“Show class, have pride, and display character. If you do, winning takes care of itself.” — Paul “Bear” Bryant
Besides being a great way to stay physically fit, athletics are excellent for teaching boys to work together to accomplish objectives and fuel competitive spirit. Going further, athletics can build character and leadership skills that boys can take with them off the field, diamond, or court to other walks of life — not to mention friendships that can last a lifetime.
But in a sports age where many talented athletes are often rewarded with money and fame even though their behavior is insulting or self-centered, Presbyterian Day School’s Elementary Principal and fifth-grade football coach Mark Fruitt says boys need to be reminded about the merits of winning (and losing) with grace, dignity, and respect for their fellow competitors.
“Athletics is unique in that it is often the only time people — parents and students from other schools and other places – will ever see PDS,” he says. “Always showing good sportsmanship goes for the coaches, the players, and parents, too. We’re representing PDS and the values we embrace. We don’t ever talk to disrespectfully to officials, and we don’t say anything negative to our opponents; we just play the game. We tell the players that if you dishonor yourself then you’re dishonoring your school.”
Coach Fruitt knows a thing or two about sportsmanship — and what it takes to win. He has served as a teacher, a head basketball coach, a head football coach, and has attended coaching clinics at colleges and universities such as Alabama, Penn State, Nebraska, and Indiana to name a few.
“We talk about about what Nick Saban calls ‘the process’. We tell the boys that everybody starts well, but it’s how you finish that matters; if you work hard and do your best to support your teammates, the score will take care of itself,” he says. “I’m the football coach, and I can tell you we have no secret plays or gimmicks — the secret is in the work.”
“Fifth-grade football won’t define a boy as a football player — there’s plenty of time left for that.” Coach Fruitt says. “The greatest lessons will come from the hard work, recognizing the effort it takes to reach your goals, and doing the right things to be successful.”
So how can you begin to teach your child to be a good sport?
- Model Good Behavior
As adults, we sometimes let our guard down when playing with our kids. We trash talk when playing a bowling game on the Xbox or Wii. It’s all in good fun, right? Unfortunately, kids don’t always get the distinction.

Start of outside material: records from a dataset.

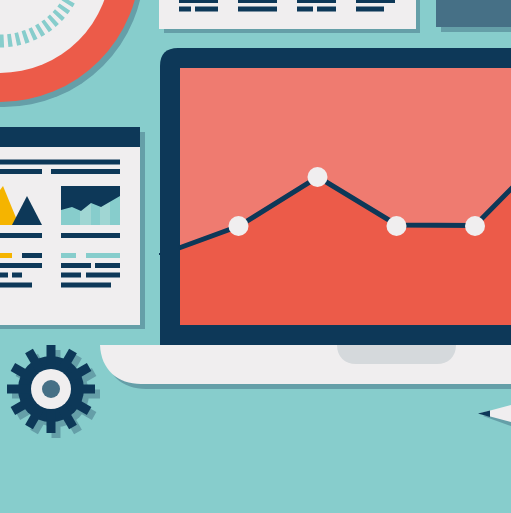
<!DOCTYPE html>
<html lang="en">
<head>
<meta charset="utf-8">
<title>Analytics workspace</title>
<style>
:root {
  --desk: #87cdcc;
  --shadow: #659fa8;
  --navy: #0d3858;
  --steel: #467086;
  --paper: #f0eeef;
  --notch: #d5d9dc;
  --red: #ec5b49;
  --coral: #ef7b70;
  --yellow: #f5b400;
  --teal: #87cdcc;
}
html, body { margin: 0; overflow: hidden; background: var(--desk); }
svg { display: block; width: 511px; height: 513px; }
.desk, .teal { fill: var(--teal); }
.shadow { fill: var(--shadow); }
.navy { fill: var(--navy); }
.steel { fill: var(--steel); }
.paper { fill: var(--paper); }
.notch { fill: var(--notch); }
.red { fill: var(--red); }
.coral { fill: var(--coral); }
.yellow { fill: var(--yellow); }
.ticks { fill: none; stroke: var(--teal); stroke-width: 13; stroke-dasharray: 4 4; }
.trend { fill: none; stroke: var(--navy); stroke-width: 5; }
.text-lines { fill: none; stroke: var(--navy); stroke-width: 5; }
.text-lines.accent { stroke: var(--teal); }
.text-lines.highlight { stroke: var(--yellow); }
</style>
</head>
<body>
<svg viewBox="0 0 511 513" role="img" aria-label="Desk with a laptop showing a line chart, a report, a gauge, a gear and a pencil">
  <defs>
    <g id="gear-shape">
      <circle r="33"/>
      <g id="tooth-trio">
        <g id="tooth-pair"><rect x="-4.5" y="-44" width="9" height="88"/></g>
        <use href="#tooth-pair" transform="rotate(30)"/>
        <use href="#tooth-pair" transform="rotate(60)"/>
      </g>
      <use href="#tooth-trio" transform="rotate(90)"/>
    </g>
  </defs>

  <rect class="desk" width="511" height="513"/>

  <g id="gauge">
    <circle class="shadow" cx="4" cy="-33" r="140"/>
    <circle class="red" cx="0" cy="-38" r="140"/>
    <circle class="paper" cx="0" cy="-38" r="111"/>
    <circle class="ticks" cx="0" cy="-38" r="79"/>
  </g>

  <g id="top-document">
    <rect class="shadow" x="164" y="0" width="256" height="33"/>
    <rect class="paper" x="159" y="0" width="257" height="29"/>
    <path class="text-lines" d="M179 0.500H218M238 0.500H277M297 0.500H336M356 0.500H395M179 9H191M195 9H218M238 9H277M297 9H313M317 9H336M356 9H384"/>
  </g>

  <g id="top-card">
    <rect class="shadow" x="441" y="0" width="70" height="32"/>
    <rect class="steel" x="436" y="0" width="75" height="27"/>
  </g>

  <g id="report">
    <rect class="shadow" x="0" y="132" width="145" height="197"/>
    <rect class="paper" x="0" y="127" width="140" height="198"/>
    <rect class="navy" x="0" y="127" width="140" height="20"/>
    <path class="text-lines" d="M0 162H120M0 171.500H42M51 171.500H120"/>
    <g id="mountain-chart">
      <polygon class="yellow" points="0,190 3,186 19,225 0,225"/>
      <polygon class="navy" points="27,196 42,225 12,225"/>
    </g>
    <g id="area-chart">
      <rect class="teal" x="61" y="186" width="59" height="39"/>
      <path fill="#a0d6d3" d="M80 207L91 203V225H80ZM100 206L110 201V225H100Z"/>
      <polygon class="navy" points="61,186 120,186 120,196 101,207 91,203 81,211 72,207 61,210"/>
    </g>
    <path class="text-lines" d="M0 235.500H42M61 235.500H120M22 255.500H42M0 265.500H42M0 275H8M12 275H22M0 285H32M61 265.500H91M95 265.500H120M61 275H81M86 275H120M61 285H111"/>
    <path class="text-lines highlight" d="M0 255.500H12"/>
    <path class="text-lines accent" d="M61 255.500H76M86 255.500H120"/>
  </g>

  <g id="laptop">
    <path class="navy" d="M160 345V66Q160 48 178 48H511V345Z"/>
    <rect class="red" x="180" y="68" width="331" height="257"/>
    <polygon class="coral" points="180,68 511,68 511,190 475,226 397,226 318,177 239,226 180,247"/>
    <polyline class="trend" points="179,248 239,226 318,177 397,225 475,225.500 513,187"/>
    <rect class="navy" x="159" y="253" width="3" height="2"/>
    <g id="data-points" class="paper">
      <circle cx="238.500" cy="226" r="10"/>
      <circle cx="317.500" cy="177" r="10"/>
      <circle cx="396.500" cy="226" r="10"/>
      <circle cx="475" cy="226" r="10"/>
    </g>
    <path class="shadow" d="M105 350C105 374 122 389 146 389H511V350Z"/>
    <path class="paper" d="M100 345C101 370 118 384 141 384H511V345Z"/>
    <path class="notch" d="M337 345H456C456 357 448 364 437 364H356C345 364 337 357 337 345Z"/>
  </g>

  <g id="gear">
    <use class="shadow" href="#gear-shape" transform="translate(56 394)"/>
    <use class="navy" href="#gear-shape" transform="translate(51 389)"/>
    <circle class="paper" cx="51" cy="389" r="20"/>
    <circle class="steel" cx="51" cy="389" r="9"/>
  </g>

  <g id="pencil">
    <polygon class="shadow" points="483,416 511,409 511,426"/>
    <polygon class="paper" points="479,413.500 511,405 511,422"/>
    <polygon class="navy" points="478,413.500 490,410.500 490,417"/>
  </g>
</svg>
</body>
</html>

- Teach the rules and abide by them
It’s important that kids know and understand the rules of the game — and that they should abide by them to ensure fair play. In sports, as in life, it’s tempting to take shortcuts; let your son know that a good sport always plays by the rules and doesn’t cheat.
- Honor Your Opponents

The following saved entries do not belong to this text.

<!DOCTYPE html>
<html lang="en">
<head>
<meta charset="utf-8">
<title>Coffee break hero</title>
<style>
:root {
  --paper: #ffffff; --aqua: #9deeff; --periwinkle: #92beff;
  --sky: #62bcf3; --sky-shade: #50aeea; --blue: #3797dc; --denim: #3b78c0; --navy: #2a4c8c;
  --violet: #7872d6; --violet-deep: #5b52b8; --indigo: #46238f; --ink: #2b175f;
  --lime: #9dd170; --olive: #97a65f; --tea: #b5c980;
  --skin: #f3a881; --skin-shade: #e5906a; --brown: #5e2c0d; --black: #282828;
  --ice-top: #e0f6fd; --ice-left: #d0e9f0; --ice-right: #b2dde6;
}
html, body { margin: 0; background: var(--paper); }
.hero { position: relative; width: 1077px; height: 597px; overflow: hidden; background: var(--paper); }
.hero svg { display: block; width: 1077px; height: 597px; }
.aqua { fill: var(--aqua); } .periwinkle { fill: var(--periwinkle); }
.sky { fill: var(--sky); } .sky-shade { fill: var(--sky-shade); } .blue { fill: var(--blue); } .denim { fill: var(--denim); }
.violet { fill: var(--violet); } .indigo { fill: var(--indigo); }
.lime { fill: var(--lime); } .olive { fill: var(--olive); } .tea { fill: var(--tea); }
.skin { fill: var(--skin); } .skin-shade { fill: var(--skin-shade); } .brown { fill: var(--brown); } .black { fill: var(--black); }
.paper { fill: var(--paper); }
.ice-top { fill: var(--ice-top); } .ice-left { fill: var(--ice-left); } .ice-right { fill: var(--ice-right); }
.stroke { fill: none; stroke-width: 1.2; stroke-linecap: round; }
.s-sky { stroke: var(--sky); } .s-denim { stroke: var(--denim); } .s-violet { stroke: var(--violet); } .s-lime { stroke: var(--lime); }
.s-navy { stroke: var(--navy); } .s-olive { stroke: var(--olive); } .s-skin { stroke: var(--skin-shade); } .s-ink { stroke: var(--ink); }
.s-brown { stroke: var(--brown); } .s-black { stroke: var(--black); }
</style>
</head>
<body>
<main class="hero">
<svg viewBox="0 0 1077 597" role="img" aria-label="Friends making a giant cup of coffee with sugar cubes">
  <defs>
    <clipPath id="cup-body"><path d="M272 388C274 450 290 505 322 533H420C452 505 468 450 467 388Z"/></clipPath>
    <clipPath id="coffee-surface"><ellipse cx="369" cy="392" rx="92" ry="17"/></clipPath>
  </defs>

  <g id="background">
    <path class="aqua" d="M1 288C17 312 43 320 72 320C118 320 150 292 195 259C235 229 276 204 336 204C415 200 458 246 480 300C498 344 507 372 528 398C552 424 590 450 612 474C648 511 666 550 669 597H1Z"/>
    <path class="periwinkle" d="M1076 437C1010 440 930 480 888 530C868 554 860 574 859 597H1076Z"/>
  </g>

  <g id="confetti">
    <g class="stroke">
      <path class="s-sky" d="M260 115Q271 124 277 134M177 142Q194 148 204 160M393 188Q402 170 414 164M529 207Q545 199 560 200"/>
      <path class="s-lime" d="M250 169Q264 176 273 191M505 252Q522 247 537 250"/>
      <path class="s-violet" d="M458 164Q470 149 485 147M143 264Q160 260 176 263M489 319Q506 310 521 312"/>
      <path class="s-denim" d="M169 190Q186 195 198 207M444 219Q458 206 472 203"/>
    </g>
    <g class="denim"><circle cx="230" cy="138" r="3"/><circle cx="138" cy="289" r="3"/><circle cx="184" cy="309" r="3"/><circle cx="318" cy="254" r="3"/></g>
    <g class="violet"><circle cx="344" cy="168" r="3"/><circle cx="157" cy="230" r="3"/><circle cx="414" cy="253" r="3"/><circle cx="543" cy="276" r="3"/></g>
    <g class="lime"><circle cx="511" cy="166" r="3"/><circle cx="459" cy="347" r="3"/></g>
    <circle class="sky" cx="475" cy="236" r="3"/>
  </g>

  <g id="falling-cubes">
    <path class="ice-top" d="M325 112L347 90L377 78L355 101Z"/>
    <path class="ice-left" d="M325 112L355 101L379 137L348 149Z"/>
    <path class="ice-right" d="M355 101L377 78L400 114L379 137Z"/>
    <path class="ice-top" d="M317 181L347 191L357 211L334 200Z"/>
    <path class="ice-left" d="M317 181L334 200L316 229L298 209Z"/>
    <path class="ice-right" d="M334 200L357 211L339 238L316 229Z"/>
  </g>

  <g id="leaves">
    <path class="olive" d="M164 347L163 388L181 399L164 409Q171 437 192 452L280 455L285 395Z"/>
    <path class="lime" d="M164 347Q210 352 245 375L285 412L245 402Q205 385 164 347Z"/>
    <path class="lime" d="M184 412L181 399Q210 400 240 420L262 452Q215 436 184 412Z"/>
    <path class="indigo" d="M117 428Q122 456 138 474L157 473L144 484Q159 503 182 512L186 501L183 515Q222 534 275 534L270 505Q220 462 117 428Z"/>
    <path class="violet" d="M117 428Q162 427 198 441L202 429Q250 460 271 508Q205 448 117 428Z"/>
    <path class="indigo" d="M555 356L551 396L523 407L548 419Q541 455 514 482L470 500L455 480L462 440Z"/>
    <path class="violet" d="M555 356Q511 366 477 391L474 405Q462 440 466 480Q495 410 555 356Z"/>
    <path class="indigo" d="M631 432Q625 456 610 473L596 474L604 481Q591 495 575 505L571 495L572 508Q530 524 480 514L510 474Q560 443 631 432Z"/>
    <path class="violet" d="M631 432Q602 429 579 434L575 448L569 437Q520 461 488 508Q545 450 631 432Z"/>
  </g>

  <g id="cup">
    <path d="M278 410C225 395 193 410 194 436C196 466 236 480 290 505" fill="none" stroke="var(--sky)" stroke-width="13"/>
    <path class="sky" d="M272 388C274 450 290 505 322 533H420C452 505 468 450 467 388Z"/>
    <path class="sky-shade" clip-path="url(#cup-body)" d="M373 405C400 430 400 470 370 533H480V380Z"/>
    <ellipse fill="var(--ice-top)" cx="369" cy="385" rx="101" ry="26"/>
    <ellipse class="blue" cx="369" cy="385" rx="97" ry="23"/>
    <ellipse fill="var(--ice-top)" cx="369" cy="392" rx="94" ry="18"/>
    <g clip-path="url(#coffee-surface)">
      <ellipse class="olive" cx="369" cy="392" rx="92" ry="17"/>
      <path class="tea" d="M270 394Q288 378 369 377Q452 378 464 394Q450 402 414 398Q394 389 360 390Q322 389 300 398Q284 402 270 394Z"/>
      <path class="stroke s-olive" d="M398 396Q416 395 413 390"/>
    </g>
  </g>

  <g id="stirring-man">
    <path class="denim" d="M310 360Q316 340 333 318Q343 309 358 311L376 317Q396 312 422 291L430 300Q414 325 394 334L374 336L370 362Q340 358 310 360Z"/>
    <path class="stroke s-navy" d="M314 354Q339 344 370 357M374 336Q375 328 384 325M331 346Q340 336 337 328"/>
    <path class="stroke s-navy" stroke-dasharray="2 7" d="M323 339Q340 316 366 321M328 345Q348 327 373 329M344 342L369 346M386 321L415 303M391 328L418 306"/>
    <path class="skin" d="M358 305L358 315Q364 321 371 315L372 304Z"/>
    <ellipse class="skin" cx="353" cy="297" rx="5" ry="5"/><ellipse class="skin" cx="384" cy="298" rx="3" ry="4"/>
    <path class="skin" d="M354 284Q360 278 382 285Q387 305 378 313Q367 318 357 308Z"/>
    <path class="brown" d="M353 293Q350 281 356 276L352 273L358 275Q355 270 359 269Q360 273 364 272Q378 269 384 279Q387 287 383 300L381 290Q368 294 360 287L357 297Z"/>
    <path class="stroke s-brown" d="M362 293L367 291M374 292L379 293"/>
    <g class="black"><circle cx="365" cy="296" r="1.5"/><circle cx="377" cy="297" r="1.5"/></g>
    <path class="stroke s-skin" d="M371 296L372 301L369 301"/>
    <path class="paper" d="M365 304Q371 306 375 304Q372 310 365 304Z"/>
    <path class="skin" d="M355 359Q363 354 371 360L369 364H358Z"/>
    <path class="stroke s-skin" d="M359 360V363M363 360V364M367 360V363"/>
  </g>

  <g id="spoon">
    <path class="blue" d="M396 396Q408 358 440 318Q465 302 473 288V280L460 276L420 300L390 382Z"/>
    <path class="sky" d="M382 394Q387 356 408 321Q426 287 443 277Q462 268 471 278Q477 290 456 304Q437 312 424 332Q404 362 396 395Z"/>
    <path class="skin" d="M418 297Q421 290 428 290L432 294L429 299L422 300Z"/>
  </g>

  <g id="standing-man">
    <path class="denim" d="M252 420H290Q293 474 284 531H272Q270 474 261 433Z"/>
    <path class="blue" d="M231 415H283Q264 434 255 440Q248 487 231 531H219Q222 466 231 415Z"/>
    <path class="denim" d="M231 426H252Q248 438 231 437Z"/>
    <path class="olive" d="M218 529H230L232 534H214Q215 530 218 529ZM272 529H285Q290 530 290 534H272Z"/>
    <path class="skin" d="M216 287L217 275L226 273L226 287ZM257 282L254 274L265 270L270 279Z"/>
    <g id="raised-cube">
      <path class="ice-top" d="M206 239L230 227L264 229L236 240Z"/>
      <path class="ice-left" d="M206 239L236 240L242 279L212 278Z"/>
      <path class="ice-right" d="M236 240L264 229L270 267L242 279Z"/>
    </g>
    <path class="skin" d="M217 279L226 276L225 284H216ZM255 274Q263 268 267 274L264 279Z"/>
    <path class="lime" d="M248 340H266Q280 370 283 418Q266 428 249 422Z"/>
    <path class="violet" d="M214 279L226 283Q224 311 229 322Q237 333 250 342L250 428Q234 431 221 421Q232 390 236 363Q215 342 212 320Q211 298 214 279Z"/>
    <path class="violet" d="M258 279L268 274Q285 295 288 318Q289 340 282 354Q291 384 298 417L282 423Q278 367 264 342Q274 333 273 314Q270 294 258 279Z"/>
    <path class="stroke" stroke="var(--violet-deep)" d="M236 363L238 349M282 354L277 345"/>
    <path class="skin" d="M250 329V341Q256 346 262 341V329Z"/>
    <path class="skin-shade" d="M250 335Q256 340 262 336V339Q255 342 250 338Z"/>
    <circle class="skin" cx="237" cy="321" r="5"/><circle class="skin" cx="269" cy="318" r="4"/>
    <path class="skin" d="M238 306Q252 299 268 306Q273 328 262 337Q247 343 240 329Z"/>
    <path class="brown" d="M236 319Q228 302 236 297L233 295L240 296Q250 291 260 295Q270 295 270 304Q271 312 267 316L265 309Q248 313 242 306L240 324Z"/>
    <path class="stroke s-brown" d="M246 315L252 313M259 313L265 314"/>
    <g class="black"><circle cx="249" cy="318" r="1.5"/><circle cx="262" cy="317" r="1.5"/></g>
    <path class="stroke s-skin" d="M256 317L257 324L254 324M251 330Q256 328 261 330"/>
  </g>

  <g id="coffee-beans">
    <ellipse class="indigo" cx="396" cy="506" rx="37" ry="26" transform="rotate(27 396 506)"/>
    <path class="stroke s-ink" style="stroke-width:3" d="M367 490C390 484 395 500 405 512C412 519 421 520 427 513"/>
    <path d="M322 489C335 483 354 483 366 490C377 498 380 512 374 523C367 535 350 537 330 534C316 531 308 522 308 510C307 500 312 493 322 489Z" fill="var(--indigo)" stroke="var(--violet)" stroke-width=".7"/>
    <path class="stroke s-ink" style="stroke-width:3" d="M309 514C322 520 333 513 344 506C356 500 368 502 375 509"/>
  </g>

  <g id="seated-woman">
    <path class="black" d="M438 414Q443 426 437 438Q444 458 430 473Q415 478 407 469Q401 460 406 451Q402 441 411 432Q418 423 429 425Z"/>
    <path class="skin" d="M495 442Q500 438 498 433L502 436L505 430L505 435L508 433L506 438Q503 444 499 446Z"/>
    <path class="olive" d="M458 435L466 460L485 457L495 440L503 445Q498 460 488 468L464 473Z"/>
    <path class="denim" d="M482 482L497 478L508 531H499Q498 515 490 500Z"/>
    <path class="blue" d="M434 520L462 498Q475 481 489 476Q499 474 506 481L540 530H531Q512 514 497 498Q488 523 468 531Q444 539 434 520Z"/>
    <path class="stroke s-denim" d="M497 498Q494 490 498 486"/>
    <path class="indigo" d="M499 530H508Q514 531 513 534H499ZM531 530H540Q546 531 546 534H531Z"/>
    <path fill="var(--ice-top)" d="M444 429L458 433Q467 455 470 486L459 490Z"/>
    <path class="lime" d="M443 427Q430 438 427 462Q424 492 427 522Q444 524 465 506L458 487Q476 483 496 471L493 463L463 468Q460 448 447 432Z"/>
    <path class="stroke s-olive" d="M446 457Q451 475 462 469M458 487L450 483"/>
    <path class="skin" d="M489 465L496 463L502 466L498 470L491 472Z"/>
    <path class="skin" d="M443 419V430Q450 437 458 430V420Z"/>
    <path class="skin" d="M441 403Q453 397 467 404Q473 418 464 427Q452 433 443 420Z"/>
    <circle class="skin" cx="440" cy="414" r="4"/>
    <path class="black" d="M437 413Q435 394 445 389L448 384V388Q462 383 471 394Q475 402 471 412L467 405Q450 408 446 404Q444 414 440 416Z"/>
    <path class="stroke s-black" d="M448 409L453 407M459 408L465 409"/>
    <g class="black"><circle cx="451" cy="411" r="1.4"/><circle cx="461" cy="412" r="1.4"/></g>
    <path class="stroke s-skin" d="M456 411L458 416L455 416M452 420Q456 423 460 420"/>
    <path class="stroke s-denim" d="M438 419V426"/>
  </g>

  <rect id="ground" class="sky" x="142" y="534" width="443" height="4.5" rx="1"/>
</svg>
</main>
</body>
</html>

Win or lose, kids should remember to show respect for opponents — it’s just a game, after all. Shaking hands and telling your opponents “good game” is the right way to finish a contest.
- Cheer on your teammates

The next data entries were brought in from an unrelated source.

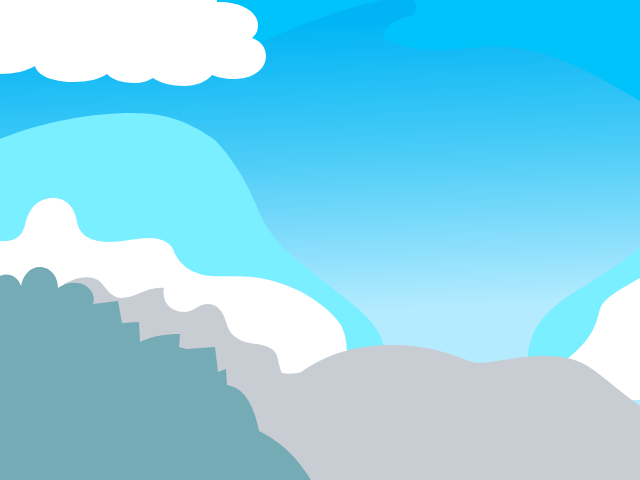
<!DOCTYPE html>
<html lang="en">
<head>
<meta charset="utf-8">
<title>Sky and hills</title>
<style>
:root {
  --sky-top: #00b4f5;
  --sky-mid: #4accf7;
  --sky-low: #b4ebff;
  --sky-bright: #00c3fb;
  --aqua: #7aefff;
  --cloud: #ffffff;
  --hill: #c8ccd3;
  --forest: #74abb5;
}
html, body { margin: 0; width: 640px; height: 480px; overflow: hidden; }
svg { display: block; }
.sky-top { stop-color: var(--sky-top); }
.sky-mid { stop-color: var(--sky-mid); }
.sky-low { stop-color: var(--sky-low); }
.bright { fill: var(--sky-bright); }
.aqua { fill: var(--aqua); }
.cloud { fill: var(--cloud); }
.hill { fill: var(--hill); }
.forest { fill: var(--forest); }
</style>
</head>
<body>
<svg width="640" height="480" viewBox="0 0 640 480" role="img" aria-label="Blue sky with clouds above rolling hills">
  <defs>
    <linearGradient id="sky" gradientUnits="userSpaceOnUse" x1="330" y1="20" x2="342" y2="312">
      <stop class="sky-top" offset="0"/>
      <stop class="sky-mid" offset="0.46"/>
      <stop class="sky-low" offset="1"/>
    </linearGradient>
  </defs>

  <rect id="sky-field" width="640" height="480" fill="url(#sky)"/>

  <g id="upper-sky" class="bright">
    <path d="M200 0H382C340 9 305 23 264 41L200 60Z"/>
    <path d="M414 0H640V101C605 80 574 63 545 54C520 46 495 45 470 48C445 51 420 51 404 46C390 42 382 39 384 33C388 22 402 18 411 16C417 13 417 5 414 0Z"/>
  </g>

  <path id="top-cloud" class="cloud" d="M0 0H217V2C241 1 258 12 258 25C258 31 256 35 252 38C261 41 266 48 266 56C266 70 252 79 234 79C225 79 217 77 212 75C206 82 196 86 184 86C172 86 160 83 153 78C148 81 142 83 134 83C122 83 111 79 107 74C100 79 88 82 73 82C52 82 37 75 35 66C27 71 14 74 0 74Z"/>

  <g id="far-clouds" class="aqua">
    <path d="M0 139C42 122 91 113 132 113C170 113 192 124 215 140C234 160 248 184 259 212C272 245 307 268 345 298C366 315 379 327 384 346V400H0Z"/>
    <path d="M640 248C618 266 594 280 573 293C546 310 529 330 528 357V400H640Z"/>
  </g>

  <g id="near-clouds" class="cloud">
    <path d="M0 241C17 242 22 235 25 225C29 207 39 198 53 198C67 198 75 208 77 222C80 236 91 241 107 242C125 242 135 238 149 238C163 238 172 243 175 254C181 266 194 275 211 276C231 277 245 275 265 279C299 286 328 306 341 325C346 335 347 345 347 356V400H0Z"/>
    <path d="M640 278C623 288 604 297 600 309C596 322 595 337 567 359L580 400H640Z"/>
  </g>

  <path id="grey-hills" class="hill" d="M64 284C76 277 89 275 98 280C106 286 109 297 121 298C136 298 148 286 164 288C161 304 173 312 184 312C194 312 198 304 208 304C219 304 224 314 227 325C231 338 243 343 257 344C268 346 275 349 277 356C279 363 280 370 282 373C289 374 296 374 301 372C327 354 356 345 391 345C425 345 446 352 469 361C487 367 508 356 545 356C588 356 593 372 640 406V480H64Z"/>

  <path id="forest-slope" class="forest" d="M0 276C8 272 18 276 21 286C23 275 30 267 40 267C50 267 58 276 58 288C66 282 79 281 86 286C93 291 95 297 93 304L118 301L122 323L139 322L140 342C152 336 166 334 180 334L179 347L186 349L215 347L218 372L226 369L227 385C237 387 243 392 248 400C254 410 257 421 259 431C281 442 296 456 311 480H0Z"/>
</svg>
</body>
</html>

Everyone on the team is important, not just the star athletes. Teach kids that it is always important to cheer for your teammates, even if they strike out, drop a ball, or miss a kick.
For Ages: 15-month-olds 2-year-olds 3-year-olds 4-year-olds
Christmas is near! Bring your toddler and get in the spirit with some of our Early Childhood teachers. We will read stories and make crafts. Open to boys and girls 15-months-old to 4 years old. Space is limited so please register!
Presbyterian Day School’s Toddler Time events are geared towards boys and girls ages 15 months to 4. These free educational opportunities are offered a number of times throughout the year, These events fill up fast so register your kids today.